• YOUR ASSIGNMENT:
Pictures in the data must not be copied, but everything else should be output exactly.

[[ DATA FOR REVIEW, beginning ]]

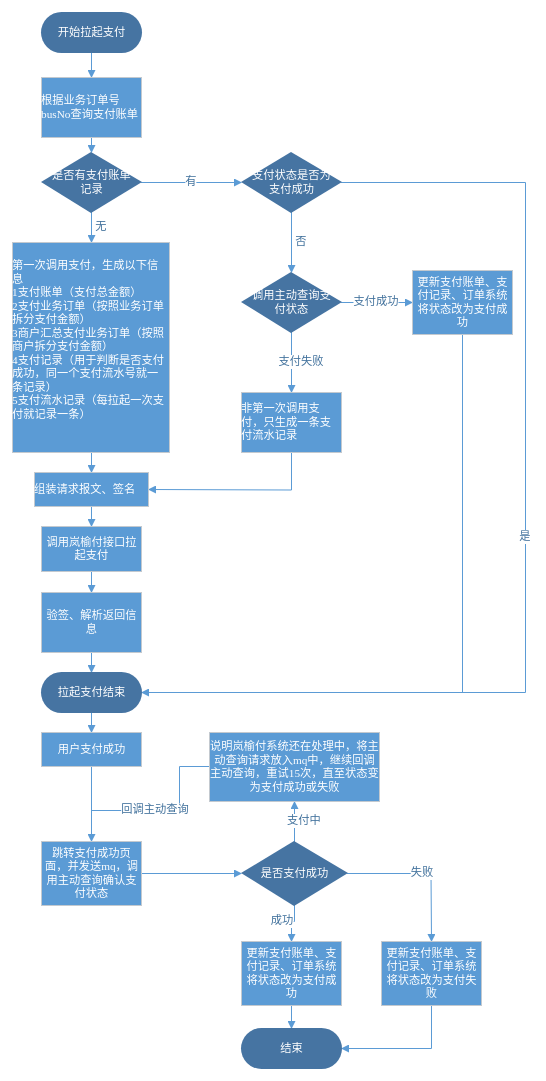
<!DOCTYPE html>
<html lang="zh-CN">
<head>
<meta charset="utf-8">
<title>支付流程图</title>
<style>
:root {
  --paper: #ffffff;
  --step: #5b9bd5;
  --step-edge: #c3c9cf;
  --key: #4674a2;
  --line: #5b9bd5;
  --label: #41719c;
}
* { box-sizing: border-box; }
html, body { margin: 0; background: var(--paper); }
.flow {
  position: relative;
  width: 546px;
  height: 1081px;
  overflow: hidden;
  background: var(--paper);
  font: 11.25px/13.5px "Liberation Serif", "Noto Sans CJK SC", serif;
  white-space: nowrap;
}
.connectors { position: absolute; left: 0; top: 0; }
.connectors .lines { fill: none; stroke: var(--line); stroke-width: 1; }
.connectors .diamonds { fill: var(--key); }
.node, .label {
  position: absolute;
  left: var(--x);
  top: var(--y);
  width: var(--w);
  height: var(--h);
  display: flex;
  align-items: center;
  justify-content: center;
  text-align: center;
  color: var(--paper);
}
.node p { margin: 0; }
.step { background: var(--step); border: 1px solid var(--step-edge); }
.terminal { background: var(--key); border-radius: 21px; }
.left { justify-content: flex-start; text-align: left; }
.left p { margin-left: -1px; }
.details { padding-bottom: 15px; }
.label {
  width: auto;
  height: 14px;
  transform: translate(-50%, -50%);
  background: var(--paper);
  color: var(--label);
}
</style>
</head>
<body>
<main class="flow">
  <svg class="connectors" width="546" height="1081" viewBox="0 0 546 1081" aria-hidden="true">
    <defs>
      <marker id="arrow" markerUnits="userSpaceOnUse" markerWidth="8" markerHeight="8" refX="7" refY="4" orient="auto">
        <polygon points="0,0 8,4 0,8" fill="#5b9bd5"/>
      </marker>
    </defs>
    <g class="lines">
      <g marker-end="url(#arrow)">
        <path d="M91.5 53V77"/>
        <path d="M91.5 137V152"/>
        <path d="M91.5 212V242"/>
        <path d="M91.5 452V472"/>
        <path d="M91.5 506V526"/>
        <path d="M91.5 571V592"/>
        <path d="M91.5 652V672"/>
        <path d="M91.5 712V732"/>
        <path d="M91.5 766V841"/>
        <path d="M141 182.5H241"/>
        <path d="M291.5 212V272"/>
        <path d="M341 302.5H412"/>
        <path d="M291.5 332V392"/>
        <path d="M291.5 452V490L149 489.5"/>
        <path d="M341 182.5H525.5V692.5H142"/>
        <path d="M141 873.5H241"/>
        <path d="M294.5 842V802"/>
        <path d="M294.5 905V921.5H291.5V941"/>
        <path d="M347 873.5H431L431.5 941"/>
        <path d="M291.5 1005V1028"/>
        <path d="M431.5 1005V1048.5H342"/>
      </g>
      <path d="M462.5 334V692"/>
      <path d="M209 766.5H179.5V810.5H91.5V836"/>
    </g>
    <g class="diamonds">
      <polygon points="41,182 91,152 142,182 91,213"/>
      <polygon points="241,182 291,152 342,182 291,213"/>
      <polygon points="241,302 291,272 342,302 291,333"/>
      <polygon points="241,873 294,841 348,873 294,906"/>
    </g>
  </svg>

  <div class="node terminal" style="--x:41px;--y:12px;--w:101px;--h:41px"><p>开始拉起支付</p></div>
  <div class="node step left" style="--x:41px;--y:77px;--w:101px;--h:61px"><p>根据业务订单号<br>busNo查询支付账单</p></div>
  <div class="node decision" style="--x:41px;--y:152px;--w:101px;--h:61px"><p>是否有支付账单<br>记录</p></div>
  <div class="node step left details" style="--x:12px;--y:242px;--w:158px;--h:211px"><p>第一次调用支付，生成以下信<br>息<br>1支付账单（支付总金额）<br>2支付业务订单（按照业务订单<br>拆分支付金额）<br>3商户汇总支付业务订单（按照<br>商户拆分支付金额）<br>4支付记录（用于判断是否支付<br>成功，同一个支付流水号就一<br>条记录）<br>5支付流水记录（每拉起一次支<br>付就记录一条）</p></div>
  <div class="node step left" style="--x:34px;--y:472px;--w:115px;--h:35px"><p>组装请求报文、签名</p></div>
  <div class="node step" style="--x:41px;--y:526px;--w:101px;--h:46px"><p>调用岚榆付接口拉<br>起支付</p></div>
  <div class="node step" style="--x:41px;--y:592px;--w:101px;--h:61px"><p>验签、解析返回信<br>息</p></div>
  <div class="node terminal" style="--x:41px;--y:672px;--w:101px;--h:41px"><p>拉起支付结束</p></div>
  <div class="node step" style="--x:41px;--y:732px;--w:101px;--h:35px"><p>用户支付成功</p></div>
  <div class="node step" style="--x:41px;--y:841px;--w:101px;--h:65px"><p>跳转支付成功页<br>面，并发送mq，调<br>用主动查询确认支<br>付状态</p></div>

  <div class="node decision" style="--x:241px;--y:152px;--w:101px;--h:61px"><p>支付状态是否为<br>支付成功</p></div>
  <div class="node decision" style="--x:241px;--y:272px;--w:101px;--h:61px"><p>调用主动查询支<br>付状态</p></div>
  <div class="node step" style="--x:412px;--y:270px;--w:101px;--h:65px"><p>更新支付账单、支<br>付记录、订单系统<br>将状态改为支付成<br>功</p></div>
  <div class="node step left" style="--x:241px;--y:392px;--w:101px;--h:61px"><p>非第一次调用支<br>付，只生成一条支<br>付流水记录</p></div>

  <div class="node step" style="--x:209px;--y:732px;--w:171px;--h:70px"><p>说明岚榆付系统还在处理中，将主<br>动查询请求放入mq中，继续回调<br>主动查询，重试15次，直至状态变<br>为支付成功或失败</p></div>
  <div class="node decision" style="--x:241px;--y:841px;--w:107px;--h:65px"><p>是否支付成功</p></div>
  <div class="node step" style="--x:241px;--y:941px;--w:101px;--h:65px"><p>更新支付账单、支<br>付记录、订单系统<br>将状态改为支付成<br>功</p></div>
  <div class="node step" style="--x:381px;--y:941px;--w:101px;--h:65px"><p>更新支付账单、支<br>付记录、订单系统<br>将状态改为支付失<br>败</p></div>
  <div class="node terminal" style="--x:241px;--y:1028px;--w:101px;--h:41px"><p>结束</p></div>

  <span class="label" style="--x:191px;--y:182px">有</span>
  <span class="label" style="--x:101px;--y:227px">无</span>
  <span class="label" style="--x:301px;--y:242px">否</span>
  <span class="label" style="--x:376px;--y:302px">支付成功</span>
  <span class="label" style="--x:301px;--y:362px">支付失败</span>
  <span class="label" style="--x:525px;--y:537px">是</span>
  <span class="label" style="--x:155px;--y:810px">回调主动查询</span>
  <span class="label" style="--x:304px;--y:821px">支付中</span>
  <span class="label" style="--x:422px;--y:873px">失败</span>
  <span class="label" style="--x:282px;--y:921px">成功</span>
</main>
</body>
</html>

[[ DATA FOR REVIEW, end ]]

• EXPECTED ANSWER:
<!DOCTYPE html>
<html lang="zh-CN">
<head>
<meta charset="utf-8">
<title>支付流程图</title>
<style>
:root {
  --paper: #ffffff;
  --step: #5b9bd5;
  --step-edge: #c3c9cf;
  --key: #4674a2;
  --line: #5b9bd5;
  --label: #41719c;
}
* { box-sizing: border-box; }
html, body { margin: 0; background: var(--paper); }
.flow {
  position: relative;
  width: 546px;
  height: 1081px;
  overflow: hidden;
  background: var(--paper);
  font: 11.25px/13.5px "Liberation Serif", "Noto Sans CJK SC", serif;
  white-space: nowrap;
}
.connectors { position: absolute; left: 0; top: 0; }
.connectors .lines { fill: none; stroke: var(--line); stroke-width: 1; }
.connectors .diamonds { fill: var(--key); }
.node, .label {
  position: absolute;
  left: var(--x);
  top: var(--y);
  width: var(--w);
  height: var(--h);
  display: flex;
  align-items: center;
  justify-content: center;
  text-align: center;
  color: var(--paper);
}
.node p { margin: 0; }
.step { background: var(--step); border: 1px solid var(--step-edge); }
.terminal { background: var(--key); border-radius: 21px; }
.left { justify-content: flex-start; text-align: left; }
.left p { margin-left: -1px; }
.details { padding-bottom: 15px; }
.label {
  width: auto;
  height: 14px;
  transform: translate(-50%, -50%);
  background: var(--paper);
  color: var(--label);
}
</style>
</head>
<body>
<main class="flow">
  <svg class="connectors" width="546" height="1081" viewBox="0 0 546 1081" aria-hidden="true">
    <defs>
      <marker id="arrow" markerUnits="userSpaceOnUse" markerWidth="8" markerHeight="8" refX="7" refY="4" orient="auto">
        <polygon points="0,0 8,4 0,8" fill="#5b9bd5"/>
      </marker>
    </defs>
    <g class="lines">
      <g marker-end="url(#arrow)">
        <path d="M91.5 53V77"/>
        <path d="M91.5 137V152"/>
        <path d="M91.5 212V242"/>
        <path d="M91.5 452V472"/>
        <path d="M91.5 506V526"/>
        <path d="M91.5 571V592"/>
        <path d="M91.5 652V672"/>
        <path d="M91.5 712V732"/>
        <path d="M91.5 766V841"/>
        <path d="M141 182.5H241"/>
        <path d="M291.5 212V272"/>
        <path d="M341 302.5H412"/>
        <path d="M291.5 332V392"/>
        <path d="M291.5 452V490L149 489.5"/>
        <path d="M341 182.5H525.5V692.5H142"/>
        <path d="M141 873.5H241"/>
        <path d="M294.5 842V802"/>
        <path d="M294.5 905V921.5H291.5V941"/>
        <path d="M347 873.5H431L431.5 941"/>
        <path d="M291.5 1005V1028"/>
        <path d="M431.5 1005V1048.5H342"/>
      </g>
      <path d="M462.5 334V692"/>
      <path d="M209 766.5H179.5V810.5H91.5V836"/>
    </g>
    <g class="diamonds">
      <polygon points="41,182 91,152 142,182 91,213"/>
      <polygon points="241,182 291,152 342,182 291,213"/>
      <polygon points="241,302 291,272 342,302 291,333"/>
      <polygon points="241,873 294,841 348,873 294,906"/>
    </g>
  </svg>

  <div class="node terminal" style="--x:41px;--y:12px;--w:101px;--h:41px"><p>开始拉起支付</p></div>
  <div class="node step left" style="--x:41px;--y:77px;--w:101px;--h:61px"><p>根据业务订单号<br>busNo查询支付账单</p></div>
  <div class="node decision" style="--x:41px;--y:152px;--w:101px;--h:61px"><p>是否有支付账单<br>记录</p></div>
  <div class="node step left details" style="--x:12px;--y:242px;--w:158px;--h:211px"><p>第一次调用支付，生成以下信<br>息<br>1支付账单（支付总金额）<br>2支付业务订单（按照业务订单<br>拆分支付金额）<br>3商户汇总支付业务订单（按照<br>商户拆分支付金额）<br>4支付记录（用于判断是否支付<br>成功，同一个支付流水号就一<br>条记录）<br>5支付流水记录（每拉起一次支<br>付就记录一条）</p></div>
  <div class="node step left" style="--x:34px;--y:472px;--w:115px;--h:35px"><p>组装请求报文、签名</p></div>
  <div class="node step" style="--x:41px;--y:526px;--w:101px;--h:46px"><p>调用岚榆付接口拉<br>起支付</p></div>
  <div class="node step" style="--x:41px;--y:592px;--w:101px;--h:61px"><p>验签、解析返回信<br>息</p></div>
  <div class="node terminal" style="--x:41px;--y:672px;--w:101px;--h:41px"><p>拉起支付结束</p></div>
  <div class="node step" style="--x:41px;--y:732px;--w:101px;--h:35px"><p>用户支付成功</p></div>
  <div class="node step" style="--x:41px;--y:841px;--w:101px;--h:65px"><p>跳转支付成功页<br>面，并发送mq，调<br>用主动查询确认支<br>付状态</p></div>

  <div class="node decision" style="--x:241px;--y:152px;--w:101px;--h:61px"><p>支付状态是否为<br>支付成功</p></div>
  <div class="node decision" style="--x:241px;--y:272px;--w:101px;--h:61px"><p>调用主动查询支<br>付状态</p></div>
  <div class="node step" style="--x:412px;--y:270px;--w:101px;--h:65px"><p>更新支付账单、支<br>付记录、订单系统<br>将状态改为支付成<br>功</p></div>
  <div class="node step left" style="--x:241px;--y:392px;--w:101px;--h:61px"><p>非第一次调用支<br>付，只生成一条支<br>付流水记录</p></div>

  <div class="node step" style="--x:209px;--y:732px;--w:171px;--h:70px"><p>说明岚榆付系统还在处理中，将主<br>动查询请求放入mq中，继续回调<br>主动查询，重试15次，直至状态变<br>为支付成功或失败</p></div>
  <div class="node decision" style="--x:241px;--y:841px;--w:107px;--h:65px"><p>是否支付成功</p></div>
  <div class="node step" style="--x:241px;--y:941px;--w:101px;--h:65px"><p>更新支付账单、支<br>付记录、订单系统<br>将状态改为支付成<br>功</p></div>
  <div class="node step" style="--x:381px;--y:941px;--w:101px;--h:65px"><p>更新支付账单、支<br>付记录、订单系统<br>将状态改为支付失<br>败</p></div>
  <div class="node terminal" style="--x:241px;--y:1028px;--w:101px;--h:41px"><p>结束</p></div>

  <span class="label" style="--x:191px;--y:182px">有</span>
  <span class="label" style="--x:101px;--y:227px">无</span>
  <span class="label" style="--x:301px;--y:242px">否</span>
  <span class="label" style="--x:376px;--y:302px">支付成功</span>
  <span class="label" style="--x:301px;--y:362px">支付失败</span>
  <span class="label" style="--x:525px;--y:537px">是</span>
  <span class="label" style="--x:155px;--y:810px">回调主动查询</span>
  <span class="label" style="--x:304px;--y:821px">支付中</span>
  <span class="label" style="--x:422px;--y:873px">失败</span>
  <span class="label" style="--x:282px;--y:921px">成功</span>
</main>
</body>
</html>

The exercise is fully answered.